### [EXERCISE REQUIREMENTS]
Reproduce the entries from their first line up to and including the line with "block; width: 400px;". Leave out everything after it.

Segment Start: DATA TO EXAMINE

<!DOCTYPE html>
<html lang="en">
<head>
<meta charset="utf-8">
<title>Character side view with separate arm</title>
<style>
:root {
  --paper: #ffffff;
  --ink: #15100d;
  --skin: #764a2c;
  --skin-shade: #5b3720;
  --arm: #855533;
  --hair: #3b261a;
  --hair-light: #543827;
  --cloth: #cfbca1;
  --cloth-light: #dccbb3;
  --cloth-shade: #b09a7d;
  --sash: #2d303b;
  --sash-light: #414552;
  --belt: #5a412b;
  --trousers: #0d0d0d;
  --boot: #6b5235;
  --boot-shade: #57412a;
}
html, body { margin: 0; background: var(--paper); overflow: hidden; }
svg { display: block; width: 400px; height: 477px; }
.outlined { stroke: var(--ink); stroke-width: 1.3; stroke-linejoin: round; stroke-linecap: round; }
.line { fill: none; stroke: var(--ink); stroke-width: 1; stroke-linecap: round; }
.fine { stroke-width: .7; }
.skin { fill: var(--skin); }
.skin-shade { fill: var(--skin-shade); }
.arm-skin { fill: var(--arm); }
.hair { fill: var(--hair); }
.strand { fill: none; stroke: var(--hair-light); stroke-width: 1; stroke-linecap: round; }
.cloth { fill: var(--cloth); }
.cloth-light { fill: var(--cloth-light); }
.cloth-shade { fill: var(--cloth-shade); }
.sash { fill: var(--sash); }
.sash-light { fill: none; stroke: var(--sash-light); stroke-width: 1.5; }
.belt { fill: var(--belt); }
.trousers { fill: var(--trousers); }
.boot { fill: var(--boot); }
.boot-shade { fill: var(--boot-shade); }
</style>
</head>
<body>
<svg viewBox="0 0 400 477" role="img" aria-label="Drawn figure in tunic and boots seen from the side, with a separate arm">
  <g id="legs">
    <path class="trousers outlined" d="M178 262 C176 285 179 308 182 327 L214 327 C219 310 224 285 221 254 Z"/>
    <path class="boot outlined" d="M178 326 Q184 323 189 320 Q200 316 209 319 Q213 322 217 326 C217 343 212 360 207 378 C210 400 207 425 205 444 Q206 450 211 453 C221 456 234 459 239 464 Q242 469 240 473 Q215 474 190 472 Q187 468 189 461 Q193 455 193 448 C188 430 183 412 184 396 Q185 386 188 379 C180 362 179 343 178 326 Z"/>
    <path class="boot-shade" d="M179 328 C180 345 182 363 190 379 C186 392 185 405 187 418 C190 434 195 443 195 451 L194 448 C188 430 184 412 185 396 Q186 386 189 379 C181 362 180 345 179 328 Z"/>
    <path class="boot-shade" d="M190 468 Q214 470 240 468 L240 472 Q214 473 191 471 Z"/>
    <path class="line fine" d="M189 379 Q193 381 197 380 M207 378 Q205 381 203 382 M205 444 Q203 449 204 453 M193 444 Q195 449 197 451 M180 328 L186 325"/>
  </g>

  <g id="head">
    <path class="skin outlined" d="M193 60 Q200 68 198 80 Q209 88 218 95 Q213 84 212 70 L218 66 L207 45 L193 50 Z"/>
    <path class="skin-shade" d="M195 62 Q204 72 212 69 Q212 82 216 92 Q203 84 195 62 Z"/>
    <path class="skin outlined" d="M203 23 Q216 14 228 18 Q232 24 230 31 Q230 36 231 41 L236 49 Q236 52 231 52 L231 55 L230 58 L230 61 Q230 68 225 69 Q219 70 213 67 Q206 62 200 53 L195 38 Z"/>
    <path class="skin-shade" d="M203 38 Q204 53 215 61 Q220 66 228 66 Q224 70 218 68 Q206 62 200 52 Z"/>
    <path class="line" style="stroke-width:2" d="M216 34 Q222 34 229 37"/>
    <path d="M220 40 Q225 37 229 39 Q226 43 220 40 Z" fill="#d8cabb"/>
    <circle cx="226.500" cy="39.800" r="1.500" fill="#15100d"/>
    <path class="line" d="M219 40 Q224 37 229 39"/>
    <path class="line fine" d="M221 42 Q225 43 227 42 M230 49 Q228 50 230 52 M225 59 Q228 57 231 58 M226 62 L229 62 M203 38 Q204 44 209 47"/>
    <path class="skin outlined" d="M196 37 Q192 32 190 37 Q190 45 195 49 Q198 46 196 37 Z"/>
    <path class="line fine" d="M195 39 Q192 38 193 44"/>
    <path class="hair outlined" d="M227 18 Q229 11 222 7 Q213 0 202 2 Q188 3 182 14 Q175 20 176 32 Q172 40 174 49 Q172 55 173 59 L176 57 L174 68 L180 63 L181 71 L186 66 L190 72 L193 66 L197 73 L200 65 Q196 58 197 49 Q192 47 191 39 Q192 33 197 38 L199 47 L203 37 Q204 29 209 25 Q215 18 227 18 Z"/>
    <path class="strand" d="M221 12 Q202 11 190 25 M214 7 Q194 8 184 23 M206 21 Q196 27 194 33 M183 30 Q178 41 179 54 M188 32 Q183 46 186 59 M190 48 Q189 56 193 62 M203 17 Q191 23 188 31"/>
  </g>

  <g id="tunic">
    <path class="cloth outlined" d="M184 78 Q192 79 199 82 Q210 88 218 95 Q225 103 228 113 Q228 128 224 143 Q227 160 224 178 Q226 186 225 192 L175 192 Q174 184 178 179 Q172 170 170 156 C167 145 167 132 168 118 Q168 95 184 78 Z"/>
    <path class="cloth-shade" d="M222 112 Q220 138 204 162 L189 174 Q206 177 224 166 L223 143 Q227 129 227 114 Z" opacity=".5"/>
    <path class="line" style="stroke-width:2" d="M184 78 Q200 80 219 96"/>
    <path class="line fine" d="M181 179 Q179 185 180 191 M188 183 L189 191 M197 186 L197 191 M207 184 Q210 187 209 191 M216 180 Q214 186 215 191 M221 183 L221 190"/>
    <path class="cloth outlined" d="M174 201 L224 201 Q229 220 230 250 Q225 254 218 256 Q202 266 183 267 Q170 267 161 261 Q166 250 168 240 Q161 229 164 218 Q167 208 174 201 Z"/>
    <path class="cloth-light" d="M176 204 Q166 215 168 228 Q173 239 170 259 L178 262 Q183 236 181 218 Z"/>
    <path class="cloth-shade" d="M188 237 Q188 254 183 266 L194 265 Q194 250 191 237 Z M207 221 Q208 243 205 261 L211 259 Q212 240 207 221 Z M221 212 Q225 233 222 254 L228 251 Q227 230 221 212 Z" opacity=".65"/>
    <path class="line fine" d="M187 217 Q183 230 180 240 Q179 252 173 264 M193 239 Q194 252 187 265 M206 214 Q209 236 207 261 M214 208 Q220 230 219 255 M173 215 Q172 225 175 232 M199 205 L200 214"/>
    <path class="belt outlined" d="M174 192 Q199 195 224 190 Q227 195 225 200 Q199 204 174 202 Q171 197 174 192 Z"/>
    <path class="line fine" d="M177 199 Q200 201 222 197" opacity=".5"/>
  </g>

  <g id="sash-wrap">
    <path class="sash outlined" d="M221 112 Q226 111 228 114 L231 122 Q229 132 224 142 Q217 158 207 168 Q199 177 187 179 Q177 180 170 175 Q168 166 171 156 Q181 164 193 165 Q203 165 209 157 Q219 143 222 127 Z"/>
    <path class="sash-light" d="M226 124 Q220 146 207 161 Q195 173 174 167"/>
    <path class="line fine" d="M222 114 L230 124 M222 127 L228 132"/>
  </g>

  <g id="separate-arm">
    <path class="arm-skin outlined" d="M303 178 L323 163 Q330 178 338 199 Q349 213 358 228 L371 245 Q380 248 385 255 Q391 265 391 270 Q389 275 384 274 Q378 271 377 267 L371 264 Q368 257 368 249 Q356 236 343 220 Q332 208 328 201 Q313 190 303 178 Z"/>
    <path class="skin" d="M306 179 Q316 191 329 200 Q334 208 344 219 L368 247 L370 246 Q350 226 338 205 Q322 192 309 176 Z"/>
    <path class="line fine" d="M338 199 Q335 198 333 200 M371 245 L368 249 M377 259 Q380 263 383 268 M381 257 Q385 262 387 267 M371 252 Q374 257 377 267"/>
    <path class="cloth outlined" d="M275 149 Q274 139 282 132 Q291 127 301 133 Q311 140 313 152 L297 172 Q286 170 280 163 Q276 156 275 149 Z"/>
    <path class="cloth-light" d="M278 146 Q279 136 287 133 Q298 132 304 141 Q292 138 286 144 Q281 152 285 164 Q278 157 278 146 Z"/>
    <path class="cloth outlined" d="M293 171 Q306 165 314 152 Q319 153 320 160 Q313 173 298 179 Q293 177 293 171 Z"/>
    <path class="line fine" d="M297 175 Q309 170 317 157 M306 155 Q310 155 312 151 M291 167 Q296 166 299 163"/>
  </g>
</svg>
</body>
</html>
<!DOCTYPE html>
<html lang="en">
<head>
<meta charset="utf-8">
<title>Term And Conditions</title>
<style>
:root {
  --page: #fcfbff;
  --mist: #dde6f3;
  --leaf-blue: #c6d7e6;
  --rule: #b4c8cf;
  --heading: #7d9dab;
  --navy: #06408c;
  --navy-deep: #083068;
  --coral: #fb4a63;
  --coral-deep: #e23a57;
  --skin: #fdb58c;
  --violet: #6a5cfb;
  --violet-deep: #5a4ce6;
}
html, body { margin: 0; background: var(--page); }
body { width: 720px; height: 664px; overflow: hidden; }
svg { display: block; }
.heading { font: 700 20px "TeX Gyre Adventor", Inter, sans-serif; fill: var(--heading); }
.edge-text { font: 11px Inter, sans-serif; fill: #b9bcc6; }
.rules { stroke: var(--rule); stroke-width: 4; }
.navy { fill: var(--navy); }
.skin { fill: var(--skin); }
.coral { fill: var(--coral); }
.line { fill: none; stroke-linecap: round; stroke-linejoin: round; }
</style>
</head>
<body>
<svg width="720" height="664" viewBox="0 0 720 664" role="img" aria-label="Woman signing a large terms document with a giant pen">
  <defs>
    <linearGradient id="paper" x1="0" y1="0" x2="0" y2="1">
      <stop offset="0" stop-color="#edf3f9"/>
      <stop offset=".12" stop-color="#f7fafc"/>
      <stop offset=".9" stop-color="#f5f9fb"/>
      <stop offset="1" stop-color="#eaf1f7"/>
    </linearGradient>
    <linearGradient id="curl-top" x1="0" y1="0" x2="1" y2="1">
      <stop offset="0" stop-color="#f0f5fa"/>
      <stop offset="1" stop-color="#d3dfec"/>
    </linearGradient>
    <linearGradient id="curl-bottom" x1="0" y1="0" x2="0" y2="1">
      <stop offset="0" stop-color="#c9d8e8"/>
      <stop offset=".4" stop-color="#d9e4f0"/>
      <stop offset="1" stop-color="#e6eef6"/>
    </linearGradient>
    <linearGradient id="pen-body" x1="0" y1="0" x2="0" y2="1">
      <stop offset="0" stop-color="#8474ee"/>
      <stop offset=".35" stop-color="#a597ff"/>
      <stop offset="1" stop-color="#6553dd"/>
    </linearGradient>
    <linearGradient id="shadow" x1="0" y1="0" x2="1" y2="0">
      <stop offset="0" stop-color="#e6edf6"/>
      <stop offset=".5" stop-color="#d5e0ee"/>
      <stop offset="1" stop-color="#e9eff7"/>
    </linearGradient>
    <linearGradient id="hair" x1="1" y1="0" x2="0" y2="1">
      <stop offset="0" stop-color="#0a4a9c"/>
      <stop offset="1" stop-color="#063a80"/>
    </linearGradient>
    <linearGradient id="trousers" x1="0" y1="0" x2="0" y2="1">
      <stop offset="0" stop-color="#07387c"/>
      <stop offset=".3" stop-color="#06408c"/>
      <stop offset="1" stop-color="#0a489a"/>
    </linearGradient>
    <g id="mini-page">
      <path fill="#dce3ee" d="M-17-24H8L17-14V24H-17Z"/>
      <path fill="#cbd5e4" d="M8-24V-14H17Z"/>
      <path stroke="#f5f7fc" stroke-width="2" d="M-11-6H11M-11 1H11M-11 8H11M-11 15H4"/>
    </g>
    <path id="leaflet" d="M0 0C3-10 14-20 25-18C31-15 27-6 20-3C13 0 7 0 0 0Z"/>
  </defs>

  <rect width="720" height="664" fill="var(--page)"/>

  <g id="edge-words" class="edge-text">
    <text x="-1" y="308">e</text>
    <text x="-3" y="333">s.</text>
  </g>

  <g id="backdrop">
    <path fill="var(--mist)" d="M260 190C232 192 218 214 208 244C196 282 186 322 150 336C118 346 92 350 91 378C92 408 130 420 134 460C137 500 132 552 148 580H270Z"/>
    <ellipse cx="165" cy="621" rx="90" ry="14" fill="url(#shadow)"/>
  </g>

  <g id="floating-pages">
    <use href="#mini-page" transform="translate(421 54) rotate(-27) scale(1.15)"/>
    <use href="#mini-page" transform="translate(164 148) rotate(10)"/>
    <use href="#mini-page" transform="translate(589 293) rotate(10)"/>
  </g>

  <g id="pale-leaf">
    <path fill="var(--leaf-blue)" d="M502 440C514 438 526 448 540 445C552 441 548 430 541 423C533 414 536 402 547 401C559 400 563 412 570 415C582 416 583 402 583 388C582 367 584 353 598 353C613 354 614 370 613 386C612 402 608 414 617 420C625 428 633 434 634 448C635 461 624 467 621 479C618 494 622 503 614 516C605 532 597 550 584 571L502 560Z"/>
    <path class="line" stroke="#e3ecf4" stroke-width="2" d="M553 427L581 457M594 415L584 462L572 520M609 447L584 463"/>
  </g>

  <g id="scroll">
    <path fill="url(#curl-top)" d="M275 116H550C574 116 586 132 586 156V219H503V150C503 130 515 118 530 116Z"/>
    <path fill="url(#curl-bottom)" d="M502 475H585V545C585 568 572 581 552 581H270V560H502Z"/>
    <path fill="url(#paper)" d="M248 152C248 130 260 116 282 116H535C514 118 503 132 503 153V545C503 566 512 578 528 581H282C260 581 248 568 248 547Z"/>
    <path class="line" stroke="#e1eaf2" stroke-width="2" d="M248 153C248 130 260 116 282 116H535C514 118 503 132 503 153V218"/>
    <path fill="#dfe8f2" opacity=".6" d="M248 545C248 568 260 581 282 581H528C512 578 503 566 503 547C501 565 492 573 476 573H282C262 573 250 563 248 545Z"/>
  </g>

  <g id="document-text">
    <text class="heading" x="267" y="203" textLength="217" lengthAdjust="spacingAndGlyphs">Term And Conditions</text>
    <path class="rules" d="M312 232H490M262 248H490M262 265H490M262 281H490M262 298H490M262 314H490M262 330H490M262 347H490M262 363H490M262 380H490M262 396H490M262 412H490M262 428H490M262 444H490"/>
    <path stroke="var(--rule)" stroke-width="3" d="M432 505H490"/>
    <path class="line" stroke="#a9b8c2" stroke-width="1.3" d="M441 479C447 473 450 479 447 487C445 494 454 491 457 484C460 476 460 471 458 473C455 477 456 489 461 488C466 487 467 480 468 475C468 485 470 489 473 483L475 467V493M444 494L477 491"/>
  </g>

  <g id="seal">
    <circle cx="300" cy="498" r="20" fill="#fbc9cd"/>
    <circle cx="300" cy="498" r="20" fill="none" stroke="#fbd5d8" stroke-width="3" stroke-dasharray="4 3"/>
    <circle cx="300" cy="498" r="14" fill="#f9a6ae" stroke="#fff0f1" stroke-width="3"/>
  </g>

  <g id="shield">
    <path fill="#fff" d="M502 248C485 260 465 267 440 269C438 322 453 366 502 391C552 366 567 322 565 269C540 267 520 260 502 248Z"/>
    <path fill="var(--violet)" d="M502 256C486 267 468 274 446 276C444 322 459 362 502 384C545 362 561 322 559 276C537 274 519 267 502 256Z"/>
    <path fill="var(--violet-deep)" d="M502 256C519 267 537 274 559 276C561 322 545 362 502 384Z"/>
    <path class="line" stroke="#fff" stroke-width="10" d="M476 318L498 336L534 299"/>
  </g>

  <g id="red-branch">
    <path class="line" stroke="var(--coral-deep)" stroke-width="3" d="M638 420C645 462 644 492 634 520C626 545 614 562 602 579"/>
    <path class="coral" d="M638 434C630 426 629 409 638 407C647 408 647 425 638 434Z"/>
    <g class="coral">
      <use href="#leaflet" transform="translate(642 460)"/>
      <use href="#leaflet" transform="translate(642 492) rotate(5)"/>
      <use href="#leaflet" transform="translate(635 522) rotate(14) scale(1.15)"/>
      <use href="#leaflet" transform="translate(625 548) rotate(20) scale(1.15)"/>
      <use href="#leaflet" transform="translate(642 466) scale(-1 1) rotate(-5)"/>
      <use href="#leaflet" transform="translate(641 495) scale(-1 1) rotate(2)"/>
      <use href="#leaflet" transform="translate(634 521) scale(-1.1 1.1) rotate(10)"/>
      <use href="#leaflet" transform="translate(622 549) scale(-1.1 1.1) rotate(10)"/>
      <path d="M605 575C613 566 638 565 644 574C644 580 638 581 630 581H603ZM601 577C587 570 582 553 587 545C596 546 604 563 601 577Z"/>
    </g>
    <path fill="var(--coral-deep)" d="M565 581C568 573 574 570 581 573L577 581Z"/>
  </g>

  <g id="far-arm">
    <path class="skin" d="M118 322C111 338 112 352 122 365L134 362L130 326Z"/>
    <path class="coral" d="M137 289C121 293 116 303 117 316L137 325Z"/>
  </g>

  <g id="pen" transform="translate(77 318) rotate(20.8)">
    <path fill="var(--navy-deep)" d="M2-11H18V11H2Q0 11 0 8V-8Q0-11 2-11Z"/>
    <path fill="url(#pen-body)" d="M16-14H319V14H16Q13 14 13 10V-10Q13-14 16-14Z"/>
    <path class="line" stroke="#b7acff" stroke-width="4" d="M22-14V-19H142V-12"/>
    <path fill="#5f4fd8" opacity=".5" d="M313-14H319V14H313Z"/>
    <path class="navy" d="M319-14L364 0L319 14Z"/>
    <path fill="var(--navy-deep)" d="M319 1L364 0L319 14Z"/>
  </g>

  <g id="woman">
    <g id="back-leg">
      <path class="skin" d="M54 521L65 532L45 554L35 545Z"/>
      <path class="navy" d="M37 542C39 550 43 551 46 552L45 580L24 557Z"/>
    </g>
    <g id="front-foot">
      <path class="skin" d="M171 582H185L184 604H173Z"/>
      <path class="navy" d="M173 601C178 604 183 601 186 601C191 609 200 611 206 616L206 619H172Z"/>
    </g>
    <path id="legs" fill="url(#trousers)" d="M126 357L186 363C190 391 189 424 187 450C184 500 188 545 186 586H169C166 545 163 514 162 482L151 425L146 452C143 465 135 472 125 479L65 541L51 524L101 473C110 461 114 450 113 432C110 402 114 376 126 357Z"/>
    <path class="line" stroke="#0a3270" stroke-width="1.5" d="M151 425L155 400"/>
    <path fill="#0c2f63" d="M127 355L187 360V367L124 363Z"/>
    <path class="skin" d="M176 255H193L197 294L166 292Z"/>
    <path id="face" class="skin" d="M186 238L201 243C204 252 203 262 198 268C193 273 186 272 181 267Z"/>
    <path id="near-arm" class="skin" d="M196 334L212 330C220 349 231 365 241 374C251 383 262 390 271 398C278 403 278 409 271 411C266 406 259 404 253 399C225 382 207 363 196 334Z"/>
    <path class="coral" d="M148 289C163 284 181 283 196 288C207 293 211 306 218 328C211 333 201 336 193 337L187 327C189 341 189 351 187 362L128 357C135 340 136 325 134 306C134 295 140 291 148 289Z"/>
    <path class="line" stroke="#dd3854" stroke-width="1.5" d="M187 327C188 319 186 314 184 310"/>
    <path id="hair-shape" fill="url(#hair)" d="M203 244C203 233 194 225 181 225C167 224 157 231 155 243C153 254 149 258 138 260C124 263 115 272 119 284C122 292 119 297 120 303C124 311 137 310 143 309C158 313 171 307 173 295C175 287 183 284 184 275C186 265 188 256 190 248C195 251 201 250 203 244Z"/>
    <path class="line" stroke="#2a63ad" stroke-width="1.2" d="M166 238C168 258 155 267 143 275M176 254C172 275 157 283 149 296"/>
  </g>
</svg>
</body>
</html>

Segment End: DATA TO EXAMINE

### [RESPONSE BOX]
<!DOCTYPE html>
<html lang="en">
<head>
<meta charset="utf-8">
<title>Character side view with separate arm</title>
<style>
:root {
  --paper: #ffffff;
  --ink: #15100d;
  --skin: #764a2c;
  --skin-shade: #5b3720;
  --arm: #855533;
  --hair: #3b261a;
  --hair-light: #543827;
  --cloth: #cfbca1;
  --cloth-light: #dccbb3;
  --cloth-shade: #b09a7d;
  --sash: #2d303b;
  --sash-light: #414552;
  --belt: #5a412b;
  --trousers: #0d0d0d;
  --boot: #6b5235;
  --boot-shade: #57412a;
}
html, body { margin: 0; background: var(--paper); overflow: hidden; }
svg { display: block; width: 400px; height: 477px; }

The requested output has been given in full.